What the task requires:
Write out the data below in full, unchanged, minus the images.

Data listing:

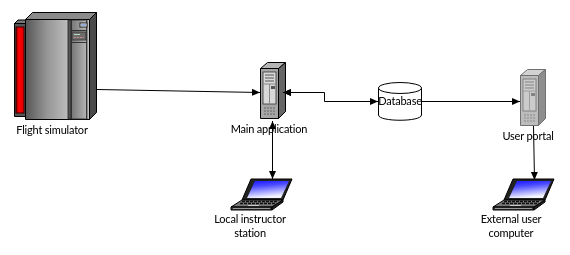
<!DOCTYPE html>
<html lang="en">
<head>
<meta charset="utf-8">
<title>Flight simulator system diagram</title>
<style>
  :root {
    --paper: #fff;
    --ink: #000;
    --red: #f00;
    --red-dark: #7a0000;
    --case-light: #c6c6c6;
    --case-mid: #8c8c8c;
    --case-dark: #4a4a4a;
    --screen: #1414ff;
  }
  * { box-sizing: border-box; }
  html, body { margin: 0; overflow: hidden; background: var(--paper); }
  .diagram {
    position: relative;
    width: 570px;
    height: 255px;
    overflow: hidden;
    background: var(--paper);
    color: var(--ink);
    font: 11px/14px Lato, "Open Sans", sans-serif;
    letter-spacing: -0.2px;
  }
  .drawing { position: absolute; inset: 0; display: block; }
  .label {
    position: absolute;
    margin: 0;
    transform: translateX(-50%);
    text-align: center;
    white-space: nowrap;
  }
  .simulator-label { left: 52px; top: 123px; }
  .application-label { left: 269px; top: 122px; }
  .database-label { left: 400px; top: 94px; }
  .portal-label { left: 528px; top: 129px; }
  .instructor-label { left: 250px; top: 212px; }
  .external-label { left: 511px; top: 212px; }
  .outline { stroke: var(--ink); stroke-linejoin: round; }
  .connector { fill: none; stroke: var(--ink); }
</style>
</head>
<body>
<main class="diagram">
  <svg class="drawing" width="570" height="255" viewBox="0 0 570 255" aria-hidden="true">
    <defs>
      <linearGradient id="cabinet-face">
        <stop offset="0" stop-color="#585858"/>
        <stop offset=".5" stop-color="#969696"/>
        <stop offset="1" stop-color="#bcbcbc"/>
      </linearGradient>
      <linearGradient id="cabinet-panel">
        <stop offset="0" stop-color="#777"/>
        <stop offset="1" stop-color="#b4b4b4"/>
      </linearGradient>
      <linearGradient id="red-panel">
        <stop offset="0" stop-color="var(--red-dark)"/>
        <stop offset=".35" stop-color="var(--red)"/>
        <stop offset="1" stop-color="#e00000"/>
      </linearGradient>
      <linearGradient id="screen-glow" x1="0" y1="0" x2=".25" y2="1">
        <stop offset="0" stop-color="var(--screen)"/>
        <stop offset=".35" stop-color="#4a4aff"/>
        <stop offset="1" stop-color="#f4f4ff"/>
      </linearGradient>
      <marker id="arrow" markerUnits="userSpaceOnUse" markerWidth="8" markerHeight="8" refX="8" refY="4" orient="auto-start-reverse">
        <polygon points="0,0.5 8,4 0,7.5"/>
      </marker>

      <g id="tower-details">
        <rect x="3" y="10" width="13" height="32" fill="#d9d9d9" stroke="#333" stroke-width=".8"/>
        <path d="M5 13H14M5 16H14M5 19H14" stroke="#555"/>
        <path d="M3 22H16M9.5 22V42" stroke="#888"/>
        <rect x="11" y="24" width="4" height="3" fill="#555"/>
        <path d="M4 46H15M4 49H15M4 52H15" stroke="#666" stroke-dasharray="2 1"/>
      </g>

      <g id="laptop">
        <polygon class="outline" points="20,0 61,0 52,21 11,21" fill="#222"/>
        <polygon points="24,2 58,2 50,19 16,19" fill="url(#screen-glow)"/>
        <polygon class="outline" points="11,21 52,21 41,28 0,28" fill="#777"/>
        <polygon class="outline" points="0,28 41,28 41,31 0,31" fill="#3a3a3a"/>
        <polygon class="outline" points="41,28 52,21 52,23 41,31" fill="#222"/>
        <path d="M11 22.5H47M9 24.5H44" stroke="#111" stroke-width="1.4" stroke-dasharray="3 1"/>
        <path d="M17 26.5H28" stroke="#ccc"/>
        <path d="M2 29.5H39" stroke="#999"/>
      </g>
    </defs>

    <g id="connectors" class="connector">
      <path d="M97 89.5L260 92.5" marker-end="url(#arrow)"/>
      <path d="M283 92.5H324.5V101.5H378" marker-start="url(#arrow)" marker-end="url(#arrow)"/>
      <path d="M421 101.5H520" marker-end="url(#arrow)"/>
      <path d="M272.5 121V179" marker-start="url(#arrow)" marker-end="url(#arrow)"/>
      <path d="M533.5 126L534.5 180" marker-end="url(#arrow)"/>
    </g>

    <g id="flight-simulator">
      <polygon class="outline" points="14,24 18,20 29,20 25,24" fill="#777"/>
      <rect class="outline" x="14.5" y="23.5" width="11" height="93" fill="#555"/>
      <rect x="16" y="27" width="8" height="86" fill="url(#red-panel)" stroke="#300"/>
      <polygon class="outline" points="25.5,19.5 32.5,12.5 96.5,12.5 89.5,19.5" fill="#8b8b8b"/>
      <polygon class="outline" points="89.5,19.5 96.5,12.5 96.5,112.5 89.5,119.5" fill="var(--case-dark)"/>
      <rect class="outline" x="25.5" y="19.5" width="64" height="100" fill="var(--case-mid)"/>
      <rect x="26" y="20" width="42" height="99" fill="url(#cabinet-face)"/>
      <rect x="68" y="20" width="3" height="99" fill="#555" stroke="#222" stroke-width=".8"/>
      <rect x="71.5" y="20" width="15" height="99" fill="url(#cabinet-panel)" stroke="#222" stroke-width=".8"/>
      <path d="M72 30.5H86M72 42.5H86" stroke="#333"/>
      <rect x="80" y="23" width="7" height="4" fill="#fff" stroke="#222"/>
      <path d="M81 25H86" stroke="#2d5db0"/>
      <rect x="72" y="32" width="14" height="8" fill="#6d6d6d" stroke="#333" stroke-width=".8"/>
      <path d="M74 34.5H80" stroke="#b8d8bd"/>
      <path d="M74 37.5H84" stroke="#c98a8a" stroke-dasharray="2 1"/>
      <path d="M88.5 20V119" stroke="#c5c5c5"/>
    </g>

    <g id="main-application" transform="translate(260 62)">
      <polygon class="outline" points="0.5,6.5 7.5,0.5 25.5,0.5 18.5,6.5" fill="#b5b5b5"/>
      <polygon class="outline" points="18.5,6.5 25.5,0.5 25.5,49.5 18.5,56.5" fill="#666"/>
      <rect class="outline" x=".5" y="6.5" width="18" height="50" fill="#a6a6a6"/>
      <use href="#tower-details"/>
    </g>
    <path class="connector" d="M290 92.5H283" marker-end="url(#arrow)"/>

    <g id="user-portal" transform="translate(520 69)">
      <g stroke="#707070" stroke-linejoin="round">
        <polygon points="0.5,6.5 7.5,0.5 25.5,0.5 18.5,6.5" fill="#d2d2d2"/>
        <polygon points="18.5,6.5 25.5,0.5 25.5,49.5 18.5,56.5" fill="#8e8e8e"/>
        <rect x=".5" y="6.5" width="18" height="50" fill="#bcbcbc"/>
      </g>
      <use href="#tower-details" opacity=".55"/>
    </g>

    <g id="database" fill="var(--paper)" stroke="var(--ink)">
      <path d="M378.5 88V115C378.5 122 421.5 122 421.5 115V88"/>
      <ellipse cx="400" cy="88" rx="21.5" ry="5.5"/>
    </g>

    <use id="instructor-station" href="#laptop" x="231" y="179"/>
    <use id="external-computer" href="#laptop" x="493" y="179"/>
  </svg>

  <p class="label simulator-label">Flight simulator</p>
  <p class="label application-label">Main application</p>
  <p class="label database-label">Database</p>
  <p class="label portal-label">User portal</p>
  <p class="label instructor-label">Local instructor<br>station</p>
  <p class="label external-label">External user<br>computer</p>
</main>
</body>
</html>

Result of this exercise:
<!DOCTYPE html>
<html lang="en">
<head>
<meta charset="utf-8">
<title>Flight simulator system diagram</title>
<style>
  :root {
    --paper: #fff;
    --ink: #000;
    --red: #f00;
    --red-dark: #7a0000;
    --case-light: #c6c6c6;
    --case-mid: #8c8c8c;
    --case-dark: #4a4a4a;
    --screen: #1414ff;
  }
  * { box-sizing: border-box; }
  html, body { margin: 0; overflow: hidden; background: var(--paper); }
  .diagram {
    position: relative;
    width: 570px;
    height: 255px;
    overflow: hidden;
    background: var(--paper);
    color: var(--ink);
    font: 11px/14px Lato, "Open Sans", sans-serif;
    letter-spacing: -0.2px;
  }
  .drawing { position: absolute; inset: 0; display: block; }
  .label {
    position: absolute;
    margin: 0;
    transform: translateX(-50%);
    text-align: center;
    white-space: nowrap;
  }
  .simulator-label { left: 52px; top: 123px; }
  .application-label { left: 269px; top: 122px; }
  .database-label { left: 400px; top: 94px; }
  .portal-label { left: 528px; top: 129px; }
  .instructor-label { left: 250px; top: 212px; }
  .external-label { left: 511px; top: 212px; }
  .outline { stroke: var(--ink); stroke-linejoin: round; }
  .connector { fill: none; stroke: var(--ink); }
</style>
</head>
<body>
<main class="diagram">
  <svg class="drawing" width="570" height="255" viewBox="0 0 570 255" aria-hidden="true">
    <defs>
      <linearGradient id="cabinet-face">
        <stop offset="0" stop-color="#585858"/>
        <stop offset=".5" stop-color="#969696"/>
        <stop offset="1" stop-color="#bcbcbc"/>
      </linearGradient>
      <linearGradient id="cabinet-panel">
        <stop offset="0" stop-color="#777"/>
        <stop offset="1" stop-color="#b4b4b4"/>
      </linearGradient>
      <linearGradient id="red-panel">
        <stop offset="0" stop-color="var(--red-dark)"/>
        <stop offset=".35" stop-color="var(--red)"/>
        <stop offset="1" stop-color="#e00000"/>
      </linearGradient>
      <linearGradient id="screen-glow" x1="0" y1="0" x2=".25" y2="1">
        <stop offset="0" stop-color="var(--screen)"/>
        <stop offset=".35" stop-color="#4a4aff"/>
        <stop offset="1" stop-color="#f4f4ff"/>
      </linearGradient>
      <marker id="arrow" markerUnits="userSpaceOnUse" markerWidth="8" markerHeight="8" refX="8" refY="4" orient="auto-start-reverse">
        <polygon points="0,0.5 8,4 0,7.5"/>
      </marker>

      <g id="tower-details">
        <rect x="3" y="10" width="13" height="32" fill="#d9d9d9" stroke="#333" stroke-width=".8"/>
        <path d="M5 13H14M5 16H14M5 19H14" stroke="#555"/>
        <path d="M3 22H16M9.5 22V42" stroke="#888"/>
        <rect x="11" y="24" width="4" height="3" fill="#555"/>
        <path d="M4 46H15M4 49H15M4 52H15" stroke="#666" stroke-dasharray="2 1"/>
      </g>

      <g id="laptop">
        <polygon class="outline" points="20,0 61,0 52,21 11,21" fill="#222"/>
        <polygon points="24,2 58,2 50,19 16,19" fill="url(#screen-glow)"/>
        <polygon class="outline" points="11,21 52,21 41,28 0,28" fill="#777"/>
        <polygon class="outline" points="0,28 41,28 41,31 0,31" fill="#3a3a3a"/>
        <polygon class="outline" points="41,28 52,21 52,23 41,31" fill="#222"/>
        <path d="M11 22.5H47M9 24.5H44" stroke="#111" stroke-width="1.4" stroke-dasharray="3 1"/>
        <path d="M17 26.5H28" stroke="#ccc"/>
        <path d="M2 29.5H39" stroke="#999"/>
      </g>
    </defs>

    <g id="connectors" class="connector">
      <path d="M97 89.5L260 92.5" marker-end="url(#arrow)"/>
      <path d="M283 92.5H324.5V101.5H378" marker-start="url(#arrow)" marker-end="url(#arrow)"/>
      <path d="M421 101.5H520" marker-end="url(#arrow)"/>
      <path d="M272.5 121V179" marker-start="url(#arrow)" marker-end="url(#arrow)"/>
      <path d="M533.5 126L534.5 180" marker-end="url(#arrow)"/>
    </g>

    <g id="flight-simulator">
      <polygon class="outline" points="14,24 18,20 29,20 25,24" fill="#777"/>
      <rect class="outline" x="14.5" y="23.5" width="11" height="93" fill="#555"/>
      <rect x="16" y="27" width="8" height="86" fill="url(#red-panel)" stroke="#300"/>
      <polygon class="outline" points="25.5,19.5 32.5,12.5 96.5,12.5 89.5,19.5" fill="#8b8b8b"/>
      <polygon class="outline" points="89.5,19.5 96.5,12.5 96.5,112.5 89.5,119.5" fill="var(--case-dark)"/>
      <rect class="outline" x="25.5" y="19.5" width="64" height="100" fill="var(--case-mid)"/>
      <rect x="26" y="20" width="42" height="99" fill="url(#cabinet-face)"/>
      <rect x="68" y="20" width="3" height="99" fill="#555" stroke="#222" stroke-width=".8"/>
      <rect x="71.5" y="20" width="15" height="99" fill="url(#cabinet-panel)" stroke="#222" stroke-width=".8"/>
      <path d="M72 30.5H86M72 42.5H86" stroke="#333"/>
      <rect x="80" y="23" width="7" height="4" fill="#fff" stroke="#222"/>
      <path d="M81 25H86" stroke="#2d5db0"/>
      <rect x="72" y="32" width="14" height="8" fill="#6d6d6d" stroke="#333" stroke-width=".8"/>
      <path d="M74 34.5H80" stroke="#b8d8bd"/>
      <path d="M74 37.5H84" stroke="#c98a8a" stroke-dasharray="2 1"/>
      <path d="M88.5 20V119" stroke="#c5c5c5"/>
    </g>

    <g id="main-application" transform="translate(260 62)">
      <polygon class="outline" points="0.5,6.5 7.5,0.5 25.5,0.5 18.5,6.5" fill="#b5b5b5"/>
      <polygon class="outline" points="18.5,6.5 25.5,0.5 25.5,49.5 18.5,56.5" fill="#666"/>
      <rect class="outline" x=".5" y="6.5" width="18" height="50" fill="#a6a6a6"/>
      <use href="#tower-details"/>
    </g>
    <path class="connector" d="M290 92.5H283" marker-end="url(#arrow)"/>

    <g id="user-portal" transform="translate(520 69)">
      <g stroke="#707070" stroke-linejoin="round">
        <polygon points="0.5,6.5 7.5,0.5 25.5,0.5 18.5,6.5" fill="#d2d2d2"/>
        <polygon points="18.5,6.5 25.5,0.5 25.5,49.5 18.5,56.5" fill="#8e8e8e"/>
        <rect x=".5" y="6.5" width="18" height="50" fill="#bcbcbc"/>
      </g>
      <use href="#tower-details" opacity=".55"/>
    </g>

    <g id="database" fill="var(--paper)" stroke="var(--ink)">
      <path d="M378.5 88V115C378.5 122 421.5 122 421.5 115V88"/>
      <ellipse cx="400" cy="88" rx="21.5" ry="5.5"/>
    </g>

    <use id="instructor-station" href="#laptop" x="231" y="179"/>
    <use id="external-computer" href="#laptop" x="493" y="179"/>
  </svg>

  <p class="label simulator-label">Flight simulator</p>
  <p class="label application-label">Main application</p>
  <p class="label database-label">Database</p>
  <p class="label portal-label">User portal</p>
  <p class="label instructor-label">Local instructor<br>station</p>
  <p class="label external-label">External user<br>computer</p>
</main>
</body>
</html>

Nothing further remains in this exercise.